*Material supplied:*
↓↓↓

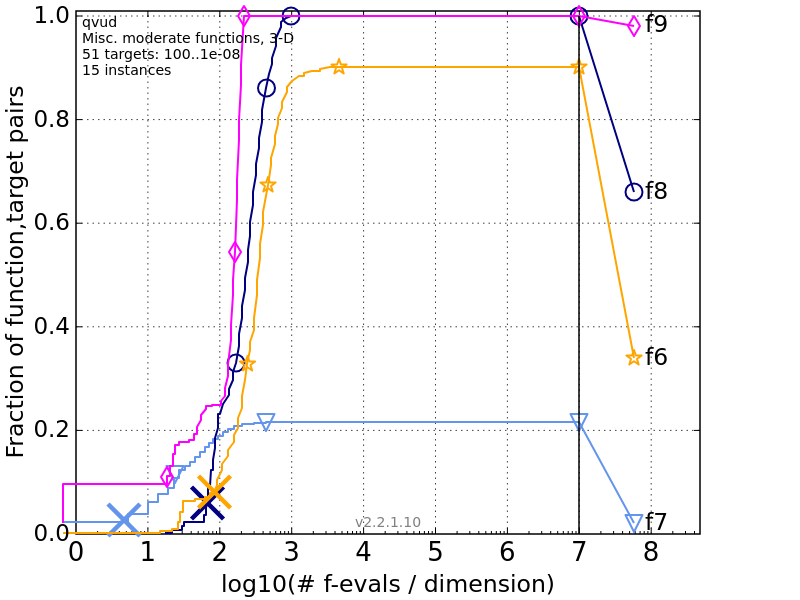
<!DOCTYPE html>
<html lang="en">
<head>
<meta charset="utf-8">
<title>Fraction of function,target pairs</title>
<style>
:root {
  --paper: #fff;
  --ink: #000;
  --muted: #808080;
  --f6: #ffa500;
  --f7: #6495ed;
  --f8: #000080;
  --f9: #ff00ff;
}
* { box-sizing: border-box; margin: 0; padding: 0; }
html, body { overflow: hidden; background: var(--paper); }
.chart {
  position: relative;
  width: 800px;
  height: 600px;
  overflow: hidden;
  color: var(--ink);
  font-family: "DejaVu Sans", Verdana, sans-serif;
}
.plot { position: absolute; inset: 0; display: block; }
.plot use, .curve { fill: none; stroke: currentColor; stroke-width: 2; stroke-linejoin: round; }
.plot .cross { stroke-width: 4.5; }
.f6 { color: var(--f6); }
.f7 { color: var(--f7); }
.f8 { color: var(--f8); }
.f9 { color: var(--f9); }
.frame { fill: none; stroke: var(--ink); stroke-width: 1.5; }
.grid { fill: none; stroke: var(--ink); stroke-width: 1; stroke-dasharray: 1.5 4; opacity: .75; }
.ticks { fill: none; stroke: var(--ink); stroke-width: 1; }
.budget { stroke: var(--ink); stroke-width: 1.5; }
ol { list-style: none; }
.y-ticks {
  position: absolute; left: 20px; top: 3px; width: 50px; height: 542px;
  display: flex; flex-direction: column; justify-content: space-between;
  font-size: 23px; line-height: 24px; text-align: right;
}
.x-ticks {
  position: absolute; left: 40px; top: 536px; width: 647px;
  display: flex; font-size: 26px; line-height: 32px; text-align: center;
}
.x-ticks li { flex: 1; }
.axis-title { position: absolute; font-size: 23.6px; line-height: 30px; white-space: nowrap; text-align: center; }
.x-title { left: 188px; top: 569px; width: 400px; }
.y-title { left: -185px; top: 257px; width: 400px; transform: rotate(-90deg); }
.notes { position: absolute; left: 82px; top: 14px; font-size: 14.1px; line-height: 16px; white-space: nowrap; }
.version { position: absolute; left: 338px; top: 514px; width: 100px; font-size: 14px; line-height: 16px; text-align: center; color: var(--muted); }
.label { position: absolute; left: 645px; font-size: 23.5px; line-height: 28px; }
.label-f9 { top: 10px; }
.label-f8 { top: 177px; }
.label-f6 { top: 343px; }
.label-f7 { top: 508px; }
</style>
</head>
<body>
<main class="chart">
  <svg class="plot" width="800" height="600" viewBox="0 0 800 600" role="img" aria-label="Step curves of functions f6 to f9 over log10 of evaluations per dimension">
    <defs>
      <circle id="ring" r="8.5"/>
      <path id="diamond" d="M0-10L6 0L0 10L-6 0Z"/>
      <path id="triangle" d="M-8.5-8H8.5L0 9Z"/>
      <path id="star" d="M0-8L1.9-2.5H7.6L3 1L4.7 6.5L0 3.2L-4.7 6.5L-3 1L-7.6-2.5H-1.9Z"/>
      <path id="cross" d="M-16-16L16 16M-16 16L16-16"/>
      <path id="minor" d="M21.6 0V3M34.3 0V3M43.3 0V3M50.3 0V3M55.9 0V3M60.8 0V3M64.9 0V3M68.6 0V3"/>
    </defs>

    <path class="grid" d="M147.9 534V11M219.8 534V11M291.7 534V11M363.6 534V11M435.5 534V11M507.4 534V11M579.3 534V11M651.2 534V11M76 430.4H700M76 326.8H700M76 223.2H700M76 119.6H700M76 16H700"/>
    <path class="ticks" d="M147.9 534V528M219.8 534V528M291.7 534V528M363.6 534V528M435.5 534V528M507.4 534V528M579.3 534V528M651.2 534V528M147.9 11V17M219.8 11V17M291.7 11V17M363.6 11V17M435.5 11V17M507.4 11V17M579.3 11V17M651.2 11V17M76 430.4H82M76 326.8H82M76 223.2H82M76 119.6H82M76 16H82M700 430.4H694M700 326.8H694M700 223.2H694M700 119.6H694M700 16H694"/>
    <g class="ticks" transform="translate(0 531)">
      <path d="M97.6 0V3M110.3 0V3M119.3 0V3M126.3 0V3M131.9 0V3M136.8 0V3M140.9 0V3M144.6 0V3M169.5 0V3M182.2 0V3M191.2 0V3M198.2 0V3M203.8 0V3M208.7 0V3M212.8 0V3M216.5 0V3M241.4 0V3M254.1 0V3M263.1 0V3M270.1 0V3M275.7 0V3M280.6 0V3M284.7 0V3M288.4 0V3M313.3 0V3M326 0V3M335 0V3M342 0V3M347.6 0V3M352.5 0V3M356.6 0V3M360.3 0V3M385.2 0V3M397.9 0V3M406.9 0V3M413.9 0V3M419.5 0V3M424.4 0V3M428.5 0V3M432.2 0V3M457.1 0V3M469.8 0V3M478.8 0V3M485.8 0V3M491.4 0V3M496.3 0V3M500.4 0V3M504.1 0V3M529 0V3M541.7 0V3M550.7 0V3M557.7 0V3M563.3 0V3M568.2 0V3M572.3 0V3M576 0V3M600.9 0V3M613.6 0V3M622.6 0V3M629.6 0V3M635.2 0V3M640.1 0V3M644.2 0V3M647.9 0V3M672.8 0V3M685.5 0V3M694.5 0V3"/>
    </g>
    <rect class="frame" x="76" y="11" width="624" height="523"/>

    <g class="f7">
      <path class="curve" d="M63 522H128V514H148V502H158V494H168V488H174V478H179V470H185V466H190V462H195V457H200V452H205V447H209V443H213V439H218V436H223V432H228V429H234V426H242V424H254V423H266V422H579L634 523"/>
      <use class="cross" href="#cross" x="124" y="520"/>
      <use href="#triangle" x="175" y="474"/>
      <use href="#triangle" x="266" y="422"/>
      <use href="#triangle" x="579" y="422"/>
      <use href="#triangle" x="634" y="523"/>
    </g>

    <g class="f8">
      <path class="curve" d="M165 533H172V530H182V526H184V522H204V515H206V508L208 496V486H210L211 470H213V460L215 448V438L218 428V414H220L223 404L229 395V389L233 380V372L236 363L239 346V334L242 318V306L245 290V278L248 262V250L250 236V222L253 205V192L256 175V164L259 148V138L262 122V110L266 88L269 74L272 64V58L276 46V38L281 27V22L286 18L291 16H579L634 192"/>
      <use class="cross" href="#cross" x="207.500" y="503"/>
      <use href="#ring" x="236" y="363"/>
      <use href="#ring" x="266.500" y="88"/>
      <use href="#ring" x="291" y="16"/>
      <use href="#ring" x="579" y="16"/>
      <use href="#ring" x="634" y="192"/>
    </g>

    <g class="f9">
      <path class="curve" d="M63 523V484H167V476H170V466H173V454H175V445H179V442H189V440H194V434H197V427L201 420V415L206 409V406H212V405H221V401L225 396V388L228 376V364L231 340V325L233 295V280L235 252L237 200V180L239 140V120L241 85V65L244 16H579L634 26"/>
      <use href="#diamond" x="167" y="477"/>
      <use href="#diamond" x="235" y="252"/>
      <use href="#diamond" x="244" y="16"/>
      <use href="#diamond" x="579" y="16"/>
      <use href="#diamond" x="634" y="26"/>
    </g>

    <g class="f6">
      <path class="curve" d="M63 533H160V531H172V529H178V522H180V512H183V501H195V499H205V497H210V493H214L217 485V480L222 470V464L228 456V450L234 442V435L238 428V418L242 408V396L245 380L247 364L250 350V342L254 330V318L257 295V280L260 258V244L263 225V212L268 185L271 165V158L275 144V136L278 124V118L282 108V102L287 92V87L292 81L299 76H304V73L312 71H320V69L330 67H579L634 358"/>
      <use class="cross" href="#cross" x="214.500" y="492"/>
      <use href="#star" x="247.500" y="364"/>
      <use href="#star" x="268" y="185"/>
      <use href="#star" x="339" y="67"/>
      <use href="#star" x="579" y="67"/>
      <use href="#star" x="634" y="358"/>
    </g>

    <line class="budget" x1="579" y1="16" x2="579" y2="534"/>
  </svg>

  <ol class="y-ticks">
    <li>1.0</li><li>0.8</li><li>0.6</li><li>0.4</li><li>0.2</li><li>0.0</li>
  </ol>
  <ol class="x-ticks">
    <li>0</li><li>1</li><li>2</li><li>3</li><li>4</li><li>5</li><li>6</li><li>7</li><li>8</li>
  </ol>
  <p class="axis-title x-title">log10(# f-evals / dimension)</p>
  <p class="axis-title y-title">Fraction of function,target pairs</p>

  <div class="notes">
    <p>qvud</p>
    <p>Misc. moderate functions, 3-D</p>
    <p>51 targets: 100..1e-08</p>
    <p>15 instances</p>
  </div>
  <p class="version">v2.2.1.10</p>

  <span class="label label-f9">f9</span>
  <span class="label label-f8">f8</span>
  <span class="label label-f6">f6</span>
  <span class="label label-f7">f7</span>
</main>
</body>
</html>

↑↑↑

*Exercise:* The lines running from the beginning of the listing above through the line that holds "height: 600px;" are to be duplicated exactly, both ends kept, pictures omitted.

*Output of the exercise:*
<!DOCTYPE html>
<html lang="en">
<head>
<meta charset="utf-8">
<title>Fraction of function,target pairs</title>
<style>
:root {
  --paper: #fff;
  --ink: #000;
  --muted: #808080;
  --f6: #ffa500;
  --f7: #6495ed;
  --f8: #000080;
  --f9: #ff00ff;
}
* { box-sizing: border-box; margin: 0; padding: 0; }
html, body { overflow: hidden; background: var(--paper); }
.chart {
  position: relative;
  width: 800px;
  height: 600px;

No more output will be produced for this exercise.